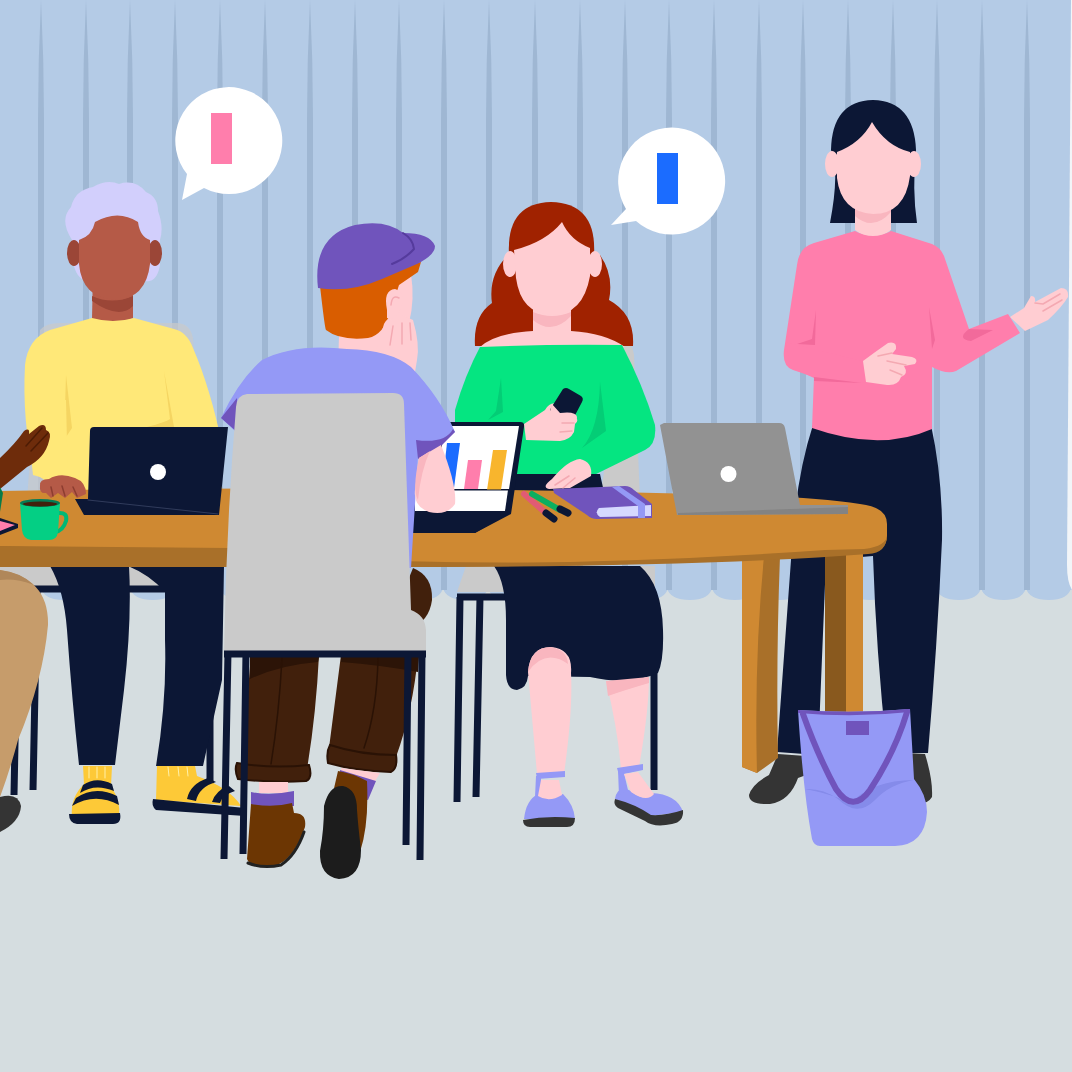
<!DOCTYPE html>
<html lang="en">
<head>
<meta charset="utf-8">
<title>Team meeting</title>
<style>
:root{--curtain:#b4cbe6;--fold:#9fb7d3;--floor:#d5dde0;--navy:#0c1735;--skin:#ffcdd2;--skin-shade:#f9b6bf;--brown-skin:#b55a47;--brown-shade:#9b4637;--deep-skin:#6e2c0b;--yellow:#ffe878;--yellow-shade:#f5d562;--gold:#fdc937;--pink:#ff7eac;--pink-shade:#f26a9b;--green:#05e581;--green-shade:#04cd76;--lilac:#9499f6;--violet:#7054bc;--hair-red:#a02200;--ginger:#d95d00;--wood:#cf8932;--wood-edge:#a97029;--wood-dark:#89591e;--chair:#cacaca;--trouser:#41200c;--blue:#1b6cff}
html,body{margin:0;overflow:hidden}
svg{display:block;width:1072px;height:1072px}
.navy{fill:var(--navy)}.skin{fill:var(--skin)}.skin-shade{fill:var(--skin-shade)}
.brown{fill:var(--brown-skin)}.brown-shade{fill:var(--brown-shade)}
.yellow{fill:var(--yellow)}.yellow-shade{fill:var(--yellow-shade)}.gold{fill:var(--gold)}
.pink{fill:var(--pink)}.pink-shade{fill:var(--pink-shade)}
.green{fill:var(--green)}.green-shade{fill:var(--green-shade)}
.lilac{fill:var(--lilac)}.violet{fill:var(--violet)}.red{fill:var(--hair-red)}.ginger{fill:var(--ginger)}
.wood{fill:var(--wood)}.wood-edge{fill:var(--wood-edge)}.wood-dark{fill:var(--wood-dark)}
.chair{fill:var(--chair)}.trouser{fill:var(--trouser)}.white{fill:#fff}.blue{fill:var(--blue)}.shoe{fill:#343434}
.line{fill:none;stroke-linecap:round;stroke-linejoin:round}
.skin-line{stroke:#f4a9b2;stroke-width:1.5}
.frame{fill:none;stroke:var(--navy);stroke-width:7}
</style>
</head>
<body>
<svg viewBox="0 0 1072 1072" role="img" aria-label="Colleagues talking around a meeting table while one presents">
<defs>
<path id="fold" d="M0 0Q-3 60-3 120V590H3V120Q3 60 0 0Z"/>
<g id="folds"><use href="#fold"/><use href="#fold" x="45"/><use href="#fold" x="90"/><use href="#fold" x="134"/><use href="#fold" x="179"/><use href="#fold" x="224"/></g>
<path id="hem" d="M-3 588Q0 600 20 600Q39 600 42 588Z"/>
<g id="hems"><use href="#hem"/><use href="#hem" x="45"/><use href="#hem" x="90"/><use href="#hem" x="134"/><use href="#hem" x="179"/><use href="#hem" x="224"/></g>
</defs>

<g id="room">
<rect width="1072" height="1072" fill="var(--floor)"/>
<rect width="1072" height="590" fill="var(--curtain)"/>
<g fill="var(--curtain)"><use href="#hems" x="-1"/><use href="#hems" x="267"/><use href="#hems" x="536"/><use href="#hems" x="805"/></g>
<g fill="var(--fold)"><use href="#folds" x="-4"/><use href="#folds" x="265"/><use href="#folds" x="535"/><use href="#folds" x="803"/></g>
<path fill="#f2f5f8" d="M1072 0V590Q1067 582 1067 565L1071 0Z"/>
</g>

<g id="speech-bubbles">
<path class="white" d="M182 200L187 174A53.500 53.500 0 1 1 204 188Z"/>
<rect class="pink" x="211" y="113" width="21" height="51"/>
<path class="white" d="M611 225L626 209A53.500 53.500 0 1 1 636 221Z"/>
<rect class="blue" x="657" y="153" width="21" height="51"/>
</g>

<g id="back-chairs">
<path class="chair" d="M40 330Q46 323 60 323H176Q190 323 193 338L210 590H20Z" opacity=".7"/>
<path class="chair" d="M0 566H160V588H0Z"/>
<path class="frame" d="M20 589H212M37 589L33 790M18 589L14 795M210 680V790"/>
<path class="chair" d="M466 566H655V592H457ZM622 345Q632 340 634 355L640 500H600Z"/>
<path class="frame" d="M457 597H508M460 597L457 802M480 597L476 797M654 595V790"/>
</g>

<g id="person-in-yellow">
<path class="navy" d="M50 566H129Q132 620 124 690L115 765H79Q72 700 67 630Q64 590 50 566ZM128 566H224L222 680L203 766H156Q167 700 165 640V592Q150 575 128 566Z"/>
<path class="gold" d="M83 766H112L111 786Q121 802 119 816H72Q70 798 84 784ZM157 766H195L197 776Q230 788 241 806L156 800Z"/>
<path class="navy" d="M69 814L120 813Q122 824 113 824H77Q69 823 69 814ZM76 798Q95 785 117 796L119 805Q95 792 72 806ZM83 785Q96 776 112 784L114 791Q95 783 80 793ZM153 799L245 808V816L156 810Q151 806 153 799ZM187 799Q190 784 208 778L216 782Q199 787 196 801ZM212 802Q216 790 229 786L235 791Q222 795 220 803Z"/>
<path class="line" stroke="#fff0a8" stroke-width="1" d="M89 767V778M97 767V778M105 767V778M168 767L169 776M178 767L179 776M187 767L188 776"/>
<path fill="#d2cffc" d="M72 240Q59 220 71 207Q75 190 93 187Q107 179 119 184Q135 179 146 192Q158 197 158 211Q164 227 160 240V265Q157 283 145 281H85Q70 274 72 240Z"/>
<path class="brown" d="M93 270H133V318Q114 327 92 319Z"/>
<path class="brown-shade" d="M92 296Q112 305 133 296V306Q119 320 92 301Z"/>
<ellipse class="brown-shade" cx="74" cy="253" rx="7" ry="13"/><ellipse class="brown-shade" cx="155" cy="253" rx="7" ry="13"/>
<path class="brown" d="M79 240Q92 236 95 222Q118 209 138 222Q140 237 150 240V264Q146 299 115 300Q82 298 79 264Z"/>
<path class="yellow" d="M92 318Q113 324 134 318L174 329Q187 332 193 348Q211 390 222 445V500H75L34 473Q22 420 25 365Q28 338 50 330Z"/>
<path class="yellow-shade" d="M66 375L64 440L72 428ZM164 371L174 427H147Q166 422 170 419Z"/>
<path class="yellow" d="M25 400L33 475L68 485L66 400Z"/>
</g>

<g id="person-in-green">
<path class="red" d="M508 255Q488 275 492 303Q473 316 475 346H633Q635 314 609 300Q614 275 600 255Z"/>
<path class="red" d="M509 255Q506 203 551 202Q597 203 594 255Z"/>
<path class="skin" d="M533 300H571V331Q605 333 625 347Q550 355 480 347Q495 333 533 331Z"/>
<path class="skin-shade" d="M533 312Q552 320 571 312V316Q552 336 533 320Z"/>
<ellipse class="skin" cx="510" cy="264" rx="7" ry="13"/><ellipse class="skin" cx="595" cy="264" rx="7" ry="13"/>
<path class="skin" d="M514 250Q546 242 562 222Q570 240 590 248V276Q583 315 552 315Q521 314 516 278Z"/>
<path class="green" d="M480 347Q550 344 622 345Q643 385 655 425Q657 444 645 450L590 477L560 485H455V410Q465 375 480 347Z"/>
<path class="green-shade" d="M501 378L503 412L488 420L496 411ZM600 382L606 431L582 448Q599 429 600 382Z"/>
<path class="navy" d="M515 474H600L604 492H512ZM494 566H640Q662 585 663 630Q664 660 658 673Q630 686 590 677L528 676Q527 688 517 690Q507 690 506 675V620Q506 583 494 566Z"/>
<path class="skin" d="M528 672Q530 647 551 647Q573 649 571 673Q573 710 564 774H537ZM606 681Q630 681 649 677Q649 710 639 767L621 770Q618 730 606 681Z"/>
<path class="skin-shade" d="M528 672Q530 647 551 647Q567 650 568 664Q545 648 528 672ZM606 681L649 677V683Q625 690 608 696Z"/>
<path class="lilac" d="M536 773L565 771V777L537 779ZM617 768L643 764V770L619 775ZM524 819Q526 800 538 794Q550 799 563 794Q574 805 575 819ZM615 799Q617 786 629 790Q646 803 651 793Q677 794 683 812L650 816Z"/>
<path class="lilac" d="M536 776H541L541 797H535ZM618 770L623 769L628 790L619 796Z"/>
<path class="skin" d="M541 780H559L562 795Q549 803 538 796ZM624 774L638 772L654 794Q647 803 631 792Z"/>
<path class="shoe" d="M523 820Q548 815 575 818Q575 827 567 827H530Q523 827 523 820ZM615 799Q635 804 651 815Q665 816 683 810Q684 822 672 824Q654 828 645 821L618 808Q613 805 615 799Z"/>
</g>

<g id="presenter">
<path class="navy" d="M813 425H931Q943 480 942 540Q937 650 928 753H887Q876 650 873 556L826 560L818 755L777 752L791 560Q795 480 813 425Z"/>
<path class="shoe" d="M778 754L820 757V770L798 778Q790 801 770 804Q749 805 749 795Q752 784 769 775ZM888 752L925 754Q933 780 932 797Q925 809 900 800Z"/>
<path class="navy" d="M830 223Q840 170 831 150Q832 101 873 100Q914 101 916 150Q912 190 917 223Z"/>
<path class="skin" d="M855 195H891V230Q873 244 855 230Z"/><path class="skin-shade" d="M855 208Q873 217 891 208V212Q873 232 855 216Z"/>
<ellipse class="skin" cx="832" cy="164" rx="7" ry="13"/><ellipse class="skin" cx="914" cy="164" rx="7" ry="13"/>
<path class="skin" d="M837 152Q861 143 872 122Q886 146 910 152V176Q905 214 873 214Q841 212 837 178Z"/>
<path class="skin" d="M1010 317L1024 308L1031 296Q1036 296 1035 302L1061 288Q1069 288 1068 297Q1062 307 1048 320L1025 331Z"/>
<path class="line skin-line" d="M1035 303L1043 304L1060 294M1043 311L1062 300"/>
<path class="pink" d="M855 231Q873 241 891 231L932 244Q940 247 944 256L969 329L1008 314L1020 333L956 371Q947 375 932 367V429Q880 452 812 428L814 377L793 370Q782 366 784 350L797 265Q799 247 814 243Z"/>
<path class="pink-shade" d="M816 310L812 339L797 344L815 345ZM929 307L932 349L935 340ZM969 329L993 330L971 341Q956 339 969 329Z"/>
<path class="pink" d="M786 342L867 362V383L814 378L790 367Z"/>
<path class="pink-shade" d="M814 377L862 383L814 381Z"/>
<path class="skin" d="M863 361Q875 352 888 343Q897 341 896 349L892 354L912 357Q919 359 915 364L904 366Q909 374 901 377Q898 386 887 385L866 382Z"/>
<path class="line skin-line" d="M887 361L906 365M890 370L902 375M878 356L892 353"/>
</g>

<g id="table">
<path class="wood-edge" d="M742 556H780Q776 660 778 758L757 773L742 767Z"/>
<path class="wood" d="M742 556H764Q754 660 757 773L742 767Z"/>
<path class="wood-dark" d="M825 550H848V715H825Z"/>
<path class="wood" d="M846 550H863V715H846Z"/>
<path class="wood-edge" d="M0 540H240V567H0ZM400 545L825 545L840 553Q650 567 400 567Z"/>
<path class="wood" d="M0 491Q400 484 760 496Q820 498 860 504Q887 507 887 524V536Q887 550 870 552L790 558Q600 566 400 561L232 554L0 546Z"/>
<path class="wood-edge" d="M0 546L232 548V567H0ZM400 562Q600 566 825 550L864 549Q887 546 887 535Q887 553 868 554Q700 567 400 567Z"/>
</g>

<g id="tabletop-items">
<path class="brown" d="M40 486Q39 479 49 479Q60 472 75 478Q86 482 86 494L77 498L72 492L65 498L58 493L51 498L46 493Q39 494 40 486Z"/>
<path class="line" stroke="#8d3d30" stroke-width="1.500" d="M51 487L53 496M62 486L65 496M73 487L77 496"/>
<path class="navy" d="M94 427H228L219 515H84L75 499H88L90 431Q90 427 94 427Z"/>
<path class="line" stroke="#303b5b" stroke-width="1" d="M88 500L218 514"/>
<circle class="white" cx="158" cy="472" r="8"/>
<path class="line" stroke="#00b875" stroke-width="4" d="M58 513Q68 512 66 521Q63 531 55 532"/>
<path fill="#04cf84" d="M20 503H60L58 532Q57 540 49 540H31Q23 539 22 530Z"/>
<ellipse cx="40" cy="503" rx="20" ry="4" fill="#057b55"/>
<ellipse cx="40" cy="504" rx="17" ry="2.500" class="trouser"/>

<path class="navy" d="M438 422H520Q525 422 524 427L511 514L475 533H405L410 490Z"/>
<path class="white" d="M445 426H519L509 489H435Z"/>
<path fill="#fff" d="M415 490H508L505 511H415Z"/>
<path class="navy" d="M410 512H511L475 533H410Z"/>
<path class="blue" d="M447 443H460L454 488H442Z"/><path class="pink" d="M468 460H482L478 489H464Z"/><path fill="#f8b52d" d="M493 450H507L501 490H487Z"/>
<path class="line" stroke="#0c1735" stroke-width="1" d="M416 490H509"/>
<path class="skin" d="M524 424L545 410Q550 401 558 404L565 413L574 415Q580 420 575 424L574 432Q570 440 560 441L526 440Z"/>
<path class="navy" d="M563 389Q566 387 569 389L581 396Q584 398 582 402L572 421L551 415Q549 411 551 408Z"/>
<path class="skin" d="M552 404L560 413Q576 411 577 417Q578 422 566 422L574 429L558 438L545 429Z"/>
<path class="line skin-line" d="M562 423H574M560 432L572 431"/>
<path class="skin" d="M591 476Q593 462 580 459Q568 460 552 479Q541 487 549 489L570 488Z"/>
<path class="line skin-line" d="M555 485L569 476M563 488L575 478"/>
<path class="line" stroke="#e15b74" stroke-width="6" d="M524 494L548 515"/><path class="line" stroke="#0caf60" stroke-width="6" d="M532 494L560 510"/>
<path class="line" stroke="#0c1735" stroke-width="7" d="M546 513L554 519M560 509L568 513"/>
<path class="violet" d="M553 489L625 486Q630 486 634 490L652 504V518L597 519Q591 519 587 515L554 493Z"/>
<path fill="#d5d8ff" d="M599 508L651 505V516L600 517Q594 513 599 508Z"/>
<path class="lilac" d="M612 487L619 486L645 504V518H638V506Z"/>
<path d="M664 423H779Q784 423 785 428L800 505H848V514L677 515L660 425Z" fill="#929292"/>
<path d="M678 513L848 507V514L678 515Z" fill="#838383"/>
<circle class="white" cx="728.500" cy="474" r="8"/>
</g>

<g id="backpack">
<path class="lilac" d="M798 710Q855 714 910 709L914 779Q927 795 927 812Q925 845 895 846H820Q814 846 812 839Q803 790 798 710Z"/>
<path d="M805 789Q840 796 850 804Q872 780 914 780Q890 784 875 800Q857 818 838 799Q823 788 805 789Z" fill="#858bea"/>
<path class="line" stroke="#7054bc" stroke-width="6" d="M803 714Q818 756 836 789Q853 814 870 790Q895 752 907 712"/>
<path class="violet" d="M798 710Q855 714 910 709V712Q855 718 798 713Z"/>
<rect class="violet" x="846" y="721" width="23" height="14"/>
</g>

<g id="person-at-left-edge">
<path fill="var(--deep-skin)" d="M0 458Q15 444 24 431Q30 427 29 434L39 426Q46 423 46 430Q52 432 49 441Q45 458 27 467L0 489Z"/>
<path class="line" stroke="#4d1c05" stroke-width="1.500" d="M26 446L42 428M31 451L48 433"/>
<path fill="#087b49" d="M0 487L3 493L0 512Z"/>
<path class="navy" d="M0 518L18 524V528L0 535Z"/><path class="pink" d="M0 521L15 525L0 531Z"/>
<path fill="#c69c6b" d="M0 570Q49 578 48 625Q43 680 18 740Q10 770 0 797Z"/>
<path fill="#b0875a" d="M0 570Q20 572 34 585Q15 578 0 580Z"/>
<path class="shoe" d="M0 797Q18 792 21 806Q20 822 0 832Z"/>
</g>

<g id="person-in-cap">
<path class="trouser" d="M413 568Q433 576 432 600Q429 622 410 628L400 600Z"/>
<path class="trouser" d="M251 655H319Q316 715 307 769L243 766Q247 700 251 655ZM341 655H418Q413 710 396 757L329 748Z"/>
<path fill="#2c1407" d="M250 657H319L318 662Q280 665 250 679ZM341 657H419L418 672Q380 665 341 662Z"/>
<path class="line" stroke="#2a1205" stroke-width="1.500" d="M282 658Q279 715 271 764M378 658Q377 710 364 748"/>
<path d="M237 763Q272 769 309 765Q313 778 306 781Q270 783 238 779Q234 770 237 763ZM330 745Q360 755 396 755Q398 768 391 772Q356 771 328 763Q326 752 330 745Z" class="trouser" stroke="#2a1205" stroke-width="2"/>
<path class="skin" d="M259 782H288V793H259ZM341 768L380 773L374 783L341 775Z"/>
<path class="violet" d="M251 792Q270 796 294 791V806H251ZM340 770L376 781L368 800L340 792Z"/>
<path fill="#6c3603" d="M251 804Q273 808 292 803L294 813Q307 813 305 827Q294 861 272 867Q250 868 247 859ZM338 771Q352 773 367 781Q369 825 360 852L323 836Z"/>
<path class="line" stroke="#222" stroke-width="3" d="M248 863Q263 869 281 865Q296 855 304 832"/>
<path fill="#1c1c1c" d="M324 806Q329 785 343 786Q357 789 357 810Q358 825 361 850Q361 878 339 879Q319 876 320 851Q324 830 324 806Z"/>
<path class="skin" d="M340 300H391L395 370H338Z"/>
<path class="skin" d="M389 290L411 274Q415 300 409 323L381 342Z"/>
<path class="ginger" d="M320 286Q325 330 326 330Q340 341 368 338Q384 335 391 310L399 285L418 272L421 262L380 270Z"/>
<path class="skin" d="M387 310Q383 290 395 289Q406 292 401 309Q395 321 387 318Z"/>
<path class="line skin-line" d="M391 305Q392 294 399 298"/>
<path class="violet" d="M318 288Q312 236 355 225Q386 219 403 233Q430 233 435 246Q435 255 417 264L382 279Q350 293 318 288Z"/>
<path class="line" stroke="#553b9d" stroke-width="2" d="M403 233Q413 239 414 249Q405 259 392 264"/>
<path class="skin" d="M376 351L384 324Q390 313 393 326L402 315L413 320Q420 344 417 360L414 378Z"/>
<path class="line skin-line" d="M393 326L390 345M402 323L402 344M410 323L411 340"/>
<path class="lilac" d="M262 360Q295 343 347 349Q390 350 411 367Q440 397 455 432L418 456L411 568H230L235 431L221 418Q239 380 262 360Z"/>
<path class="violet" d="M221 418L237 398V432ZM455 432L440 447L418 459L416 440Q445 444 453 429Z"/>
<path class="skin" d="M419 458L441 445Q457 485 455 504Q447 516 429 512Q413 506 415 490Z"/>
<path class="skin-shade" d="M419 458L430 451Q421 470 418 500Q412 490 419 458Z"/>
</g>

<g id="front-chair">
<path class="chair" d="M247 394L393 393Q404 393 404 404L411 610Q425 615 426 630V652H224Q226 530 236 407Q237 395 247 394Z"/>
<path class="frame" d="M224 654H426M228 652L224 859M246 652L243 854M408 652L406 845M422 652L420 860"/>
</g>
</svg>
</body>
</html>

--*--

| EXERCISE INSTRUCTIONS |
Take every line from the records that holds "pink" and copy it down.

| YOUR SOLUTION |
:root{--curtain:#b4cbe6;--fold:#9fb7d3;--floor:#d5dde0;--navy:#0c1735;--skin:#ffcdd2;--skin-shade:#f9b6bf;--brown-skin:#b55a47;--brown-shade:#9b4637;--deep-skin:#6e2c0b;--yellow:#ffe878;--yellow-shade:#f5d562;--gold:#fdc937;--pink:#ff7eac;--pink-shade:#f26a9b;--green:#05e581;--green-shade:#04cd76;--lilac:#9499f6;--violet:#7054bc;--hair-red:#a02200;--ginger:#d95d00;--wood:#cf8932;--wood-edge:#a97029;--wood-dark:#89591e;--chair:#cacaca;--trouser:#41200c;--blue:#1b6cff}
.pink{fill:var(--pink)}.pink-shade{fill:var(--pink-shade)}
<rect class="pink" x="211" y="113" width="21" height="51"/>
<path class="pink" d="M855 231Q873 241 891 231L932 244Q940 247 944 256L969 329L1008 314L1020 333L956 371Q947 375 932 367V429Q880 452 812 428L814 377L793 370Q782 366 784 350L797 265Q799 247 814 243Z"/>
<path class="pink-shade" d="M816 310L812 339L797 344L815 345ZM929 307L932 349L935 340ZM969 329L993 330L971 341Q956 339 969 329Z"/>
<path class="pink" d="M786 342L867 362V383L814 378L790 367Z"/>
<path class="pink-shade" d="M814 377L862 383L814 381Z"/>
<path class="blue" d="M447 443H460L454 488H442Z"/><path class="pink" d="M468 460H482L478 489H464Z"/><path fill="#f8b52d" d="M493 450H507L501 490H487Z"/>
<path class="navy" d="M0 518L18 524V528L0 535Z"/><path class="pink" d="M0 521L15 525L0 531Z"/>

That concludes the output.